Revisiting Surprise and Delight


Share on LinkedIn

Last week I made a typical business trip, but a few unexpected “surprise and delight” offers at my hotel changed the stay from a generic, adequate visit into a warm, welcoming few days.

After I arrived and was almost finished with unpacking, a room service waiter arrived with bottled water and a fruit plate. I thought a friend had arranged it until I read the pretty card from the front desk, thanking me for returning to the hotel. The next day, housekeeping must have noticed my desperately flattened toothpaste tube, because when I arrived back in the room a brand new tube was waiting next to the sink.

Of course, surprise and delight has its limits, and it shouldn’t define your program (see COLLOQUY’s story When Surprise and Delight Isn’t) But if you haven’t thought about surprise and delight for a while, consider its power to change behavior:

Appreciation – I already know that Marriott appreciates my money, and that’s what I always think of when front desk workers say something like, “Thank you, we appreciate your business!” But these gestures made me feel like they appreciated me, and took the time to figure out who I am and what I like.

Support – I eat a lot (the mixed blessing of high metabolism), so I really appreciated the fruit. And my coworkers don’t know how lucky they are that I got the replacement toothpaste. I felt like someone was paying attention to what I needed on the road. Travel is stressful enough without going hungry and having stinky breath.

Engagement – I found myself wanting to hang out at the comfy, friendly hotel instead of going out. I trusted that my support crew at the hotel would take care of whatever I needed, which was less stressful than going around the block for coffee, to a place where they wouldn’t know my name or say things like, “Oh please let me help you carry that to your table.” Of course this meant that I spent more on property than I usually do.
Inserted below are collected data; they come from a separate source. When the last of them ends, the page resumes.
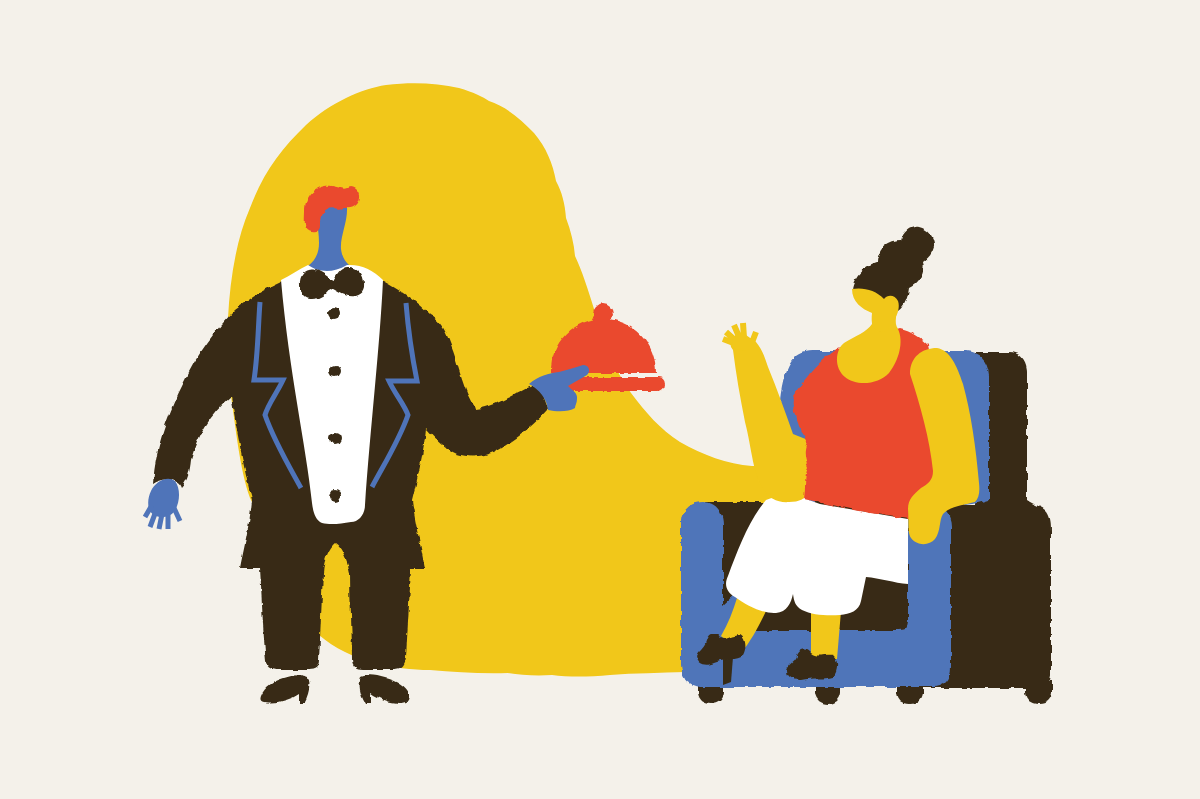
<!DOCTYPE html>
<html lang="en">
<head>
<meta charset="utf-8">
<title>Waiter serving a guest</title>
<style>
:root {
  --paper: #f4f1ea;
  --yellow: #f1c71a;
  --red: #ea492e;
  --blue: #4f74b9;
  --ink: #382c17;
  --white: #ffffff;
}
html, body { margin: 0; height: 100%; overflow: hidden; background: var(--paper); }
.scene { display: block; width: 1200px; height: 799px; }
.paper { fill: var(--paper); }
.yellow { fill: var(--yellow); }
.red { fill: var(--red); }
.blue { fill: var(--blue); }
.ink { fill: var(--ink); }
.white { fill: var(--white); }
.piping { fill: none; stroke: var(--blue); stroke-width: 5; }
.fingers { fill: none; stroke-width: 5; }
.fingers-blue { stroke: var(--blue); }
.fingers-yellow { stroke: var(--yellow); stroke-width: 6; }
.cut { fill: none; stroke: var(--yellow); stroke-width: 2; }
</style>
</head>
<body>
<svg class="scene" viewBox="0 0 1200 799" role="img" aria-label="A waiter in a tuxedo offers a covered dish to a woman in an armchair">
  <defs>
    <filter id="rough-edge" filterUnits="userSpaceOnUse" x="0" y="0" width="1200" height="799">
      <feTurbulence type="fractalNoise" baseFrequency="0.11" numOctaves="2" seed="4" result="grain"/>
      <feDisplacementMap in="SourceGraphic" in2="grain" scale="5" xChannelSelector="R" yChannelSelector="G"/>
    </filter>
    <circle id="button" class="ink" r="6"/>
    <path id="caster" class="ink" d="M-13 -9H13V3C12 10 7 14 0 14S-12 10 -13 3Z"/>
  </defs>

  <rect class="paper" width="1200" height="799"/>

  <path id="backdrop" class="yellow" d="M228 318C230 280 236 240 250 208C263 173 281 149 306 125C330 103 361 89 386 85C412 82 437 83 459 88C473 92 483 97 489 101C505 106 521 119 534 133C546 147 553 164 556 181C562 192 565 204 566 218C571 231 574 244 575 256C582 271 588 289 594 309C604 340 614 370 631 393C646 413 660 429 680 442C703 455 727 464 752 466L800 466V672H686C660 673 635 673 610 675C588 677 568 677 552 675C535 676 521 675 508 673C482 674 455 672 430 670C395 670 350 662 319 635L250 498C240 470 236 430 231 396Z"/>

  <g id="waiter">
    <g id="waiter-head">
      <path class="blue" d="M318 206H347C348 222 340 236 341 249C342 257 345 261 349 265L335 276H325L308 266C316 260 319 252 319 243C319 235 318 225 315 218Z"/>
      <path class="red" d="M305 211C305 194 318 184 332 186C339 187 343 190 347 188C353 185 360 190 359 197C358 205 352 209 345 208C338 210 333 207 327 209C322 212 321 218 321 226C321 233 310 235 306 228C304 224 305 217 305 211Z" filter="url(#rough-edge)"/>
    </g>

    <g id="suit" filter="url(#rough-edge)">
      <path class="ink" d="M282 281C264 289 249 299 235 310C216 329 197 354 184 382C169 412 156 444 153 484C163 477 178 478 181 488C188 481 190 470 191 460C197 437 210 414 231 397C237 430 243 466 252 500C250 524 244 548 240 568H260C262 602 263 632 266 662C267 668 272 670 279 670H308C315 670 319 667 319 660L323 573C324 558 330 547 335 543C342 548 347 558 350 574C350 602 352 631 352 659C352 666 356 669 363 669H394C402 669 405 665 406 657L411 569H425C421 546 415 523 412 500C418 476 424 453 426 428C437 440 446 449 457 454C470 458 484 457 496 451C516 440 533 426 548 409L539 383C519 389 500 406 476 409C462 390 460 367 450 343C445 328 438 319 430 315C416 301 400 290 383 281Z"/>
      <g id="shoes" class="ink">
        <path d="M261 696C265 686 274 681 284 678C292 675 302 674 308 677C311 684 309 695 304 703H299V694C290 700 277 704 264 702C260 701 260 699 261 696Z"/>
        <path d="M361 677C367 674 376 675 385 678C396 681 407 687 409 695C411 701 407 703 400 703C390 703 380 699 371 693V703H365C360 695 358 684 361 677Z"/>
      </g>
    </g>

    <g id="shirt">
      <path class="white" d="M281 280C290 276 299 269 308 265C318 272 332 274 347 265C361 264 373 270 383 280C380 345 370 431 365 505C365 514 359 522 351 522C340 524 330 525 322 523C315 520 313 511 312 503C306 445 289 372 281 280Z"/>
      <path class="ink" filter="url(#rough-edge)" d="M300 285C299 274 307 268 316 270C323 272 328 278 334 280C338 273 343 266 350 267C361 268 365 278 364 287C362 296 352 298 345 295C339 293 335 289 330 288C326 294 319 300 310 299C303 298 301 292 300 285Z"/>
      <g filter="url(#rough-edge)">
        <use href="#button" x="334" y="313"/>
        <use href="#button" x="335" y="371"/>
        <use href="#button" x="335" y="438"/>
        <use href="#button" x="335" y="496"/>
      </g>
    </g>

    <g id="lapels" class="piping">
      <path d="M260 302C258 328 258 354 254 380H283C277 393 268 404 265 415C274 441 289 466 301 488"/>
      <path d="M406 303C408 328 412 356 417 381H389C395 394 404 404 408 415C399 441 383 466 372 487"/>
    </g>

    <g id="resting-hand">
      <path class="blue" d="M151 491C155 482 167 475 175 481C181 489 180 503 174 512C168 519 155 519 150 511C147 505 148 497 151 491Z"/>
      <path class="fingers fingers-blue" d="M152 505L145 517M156 511L150 527M162 514L159 529M168 512V529M174 508L180 521"/>
    </g>
  </g>

  <g id="served-dish">
    <g class="red" filter="url(#rough-edge)">
      <circle cx="603" cy="314" r="10"/>
      <path d="M551 373C550 342 574 319 603 319C634 319 656 343 656 373Z"/>
      <rect x="566" y="377" width="99" height="14" rx="7"/>
    </g>
    <path class="blue" d="M529 384C538 376 549 373 559 372C568 370 576 367 583 365C589 365 591 371 587 375C581 379 574 382 568 386C572 390 578 393 577 399C577 403 575 405 575 408C569 412 557 412 548 410C547 399 539 389 529 384Z"/>
  </g>

  <g id="armchair">
    <g filter="url(#rough-edge)">
      <path class="ink" d="M960 352H1008C1021 352 1027 361 1027 372V500C1034 505 1042 506 1047 512C1051 518 1051 524 1051 531V674C1051 682 1046 687 1038 688H920V505H975V352Z"/>
      <path class="blue" d="M780 400C782 383 786 367 794 358C799 352 807 351 816 351H966C979 352 988 361 989 375V500C978 504 966 504 956 507L810 505C806 480 800 455 791 431C787 421 780 411 780 400Z"/>
      <path class="ink" d="M706 502H960V640H706Z"/>
      <use href="#caster" x="711" y="690"/>
      <use href="#caster" x="828" y="690"/>
      <use href="#caster" x="910" y="690"/>
      <use href="#caster" x="1039" y="690"/>
      <path class="blue" d="M681 520C682 508 691 502 703 502C716 502 723 512 723 525V606L738 592L755 630H899C905 630 908 627 908 620V520C911 510 922 506 933 506C944 507 951 514 951 526V668C951 680 944 687 933 687H704C691 687 681 679 681 664Z"/>
    </g>
    <path class="ink" d="M723 655L733 657L731 682L723 685Z"/>
  </g>

  <g id="guest">
    <g id="legs">
      <path class="yellow" d="M737 598L766 611C759 626 751 641 741 653L721 636C728 624 733 611 737 598Z"/>
      <path class="yellow" d="M811 609L841 611L837 659H811Z"/>
      <g class="ink" filter="url(#rough-edge)">
        <path d="M696 656C698 650 704 648 706 641C708 633 716 630 720 637C724 642 731 636 740 635C746 638 747 648 743 655C736 661 724 659 714 663C706 667 696 664 696 656Z"/>
        <path d="M787 671C787 664 795 662 797 656C799 649 806 647 811 653C817 658 824 654 833 655C839 660 838 672 833 677C824 680 812 677 801 680C793 680 787 677 787 671Z"/>
      </g>
      <path class="white" d="M766 500C785 493 803 498 820 504L908 519V584C894 583 880 578 866 577L861 601C859 611 850 614 840 615C827 616 812 615 802 610C795 606 794 601 793 594C791 603 787 612 776 613C764 614 747 606 735 597C726 592 724 584 728 576C738 549 749 520 766 500Z"/>
    </g>

    <g id="raised-arm">
      <path class="yellow" d="M731 347C729 339 734 334 743 333L756 342C762 349 765 358 768 367C777 389 785 411 793 434L808 440V490C807 499 799 502 789 502C778 503 768 498 764 490C753 476 752 449 745 422C740 397 736 374 733 350Z"/>
      <path class="fingers fingers-yellow" d="M736 344L723 339M736 341L726 332M740 339L734 325M744 338L743 323M751 345L756 332"/>
      <path class="yellow" d="M733 338H754L757 347L743 351L732 348Z"/>
    </g>

    <path id="top" class="red" filter="url(#rough-edge)" d="M838 348C823 357 807 375 795 393C790 402 794 413 798 423C800 431 806 434 807 442C803 451 805 460 808 467C804 475 806 485 804 499C839 507 875 515 909 519L935 485L940 400L928 345C921 338 910 331 900 329Z"/>

    <path id="chest" class="yellow" d="M872 303H897C898 314 893 322 898 329C904 342 899 360 889 373C879 384 857 387 845 377C834 368 835 350 844 343C855 336 867 332 872 324Z"/>

    <path id="near-arm" class="yellow" d="M910 374C910 357 922 348 937 348C950 350 957 366 963 384C971 413 976 448 979 483C980 492 979 498 975 502C964 505 950 506 943 514C939 520 941 531 935 539C929 546 917 546 911 538C907 532 909 519 908 509C908 499 914 494 921 488C928 484 933 480 933 471C930 440 920 404 910 374Z"/>

    <g id="guest-head">
      <path class="ink" filter="url(#rough-edge)" d="M852 289C854 275 866 265 877 262C877 250 886 241 901 241C903 231 911 226 919 227C929 229 935 238 934 247C932 255 927 259 923 262C926 274 918 284 909 288C908 297 905 306 898 311L880 307Z"/>
      <path class="yellow" d="M852 289C863 287 876 290 884 299C888 294 895 295 898 301C900 307 898 314 894 320C891 327 887 332 880 332C872 330 871 323 872 313C862 309 852 302 852 289Z"/>
    </g>
  </g>
</svg>
</body>
</html>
Obviously Marriott doesn’t have a lock on this trick: Jeff Zidell at Hyatt credited the surprise and delight tactics of The Big Welcome contest with increasing program enrollments and energized employees.

For vacation travel I generally look for smaller, boutique hotels. But for an upcoming weekend in Chicago, this time I chose Marriott because I fully expect to be treated well. I’m not saying I need a fruit plate, and I still have plenty of toothpaste, but I know the staff will be happy to see me and make me feel welcome. I bet they’ll even know my name.

Phaedra Hise
As Senior Editor, COLLOQUY, Phaedra leads the creation of new editorial pieces for multiple distinct content platforms in the COLLOQUY media enterprise: COLLOQUY magazine, the Enterprise Loyalty in Practice journal, COLLOQUY web site, COLLOQUY social media blog, COLLOQUY Network Partner content commitments as well as other LoyaltyOne vehicles.


Please use comments to add value to the discussion. Maximum one link to an educational blog post or article. We will NOT PUBLISH brief comments like "good post," comments that mainly promote links, or comments with links to companies, products, or services.

Please enter your comment!
Please enter your name here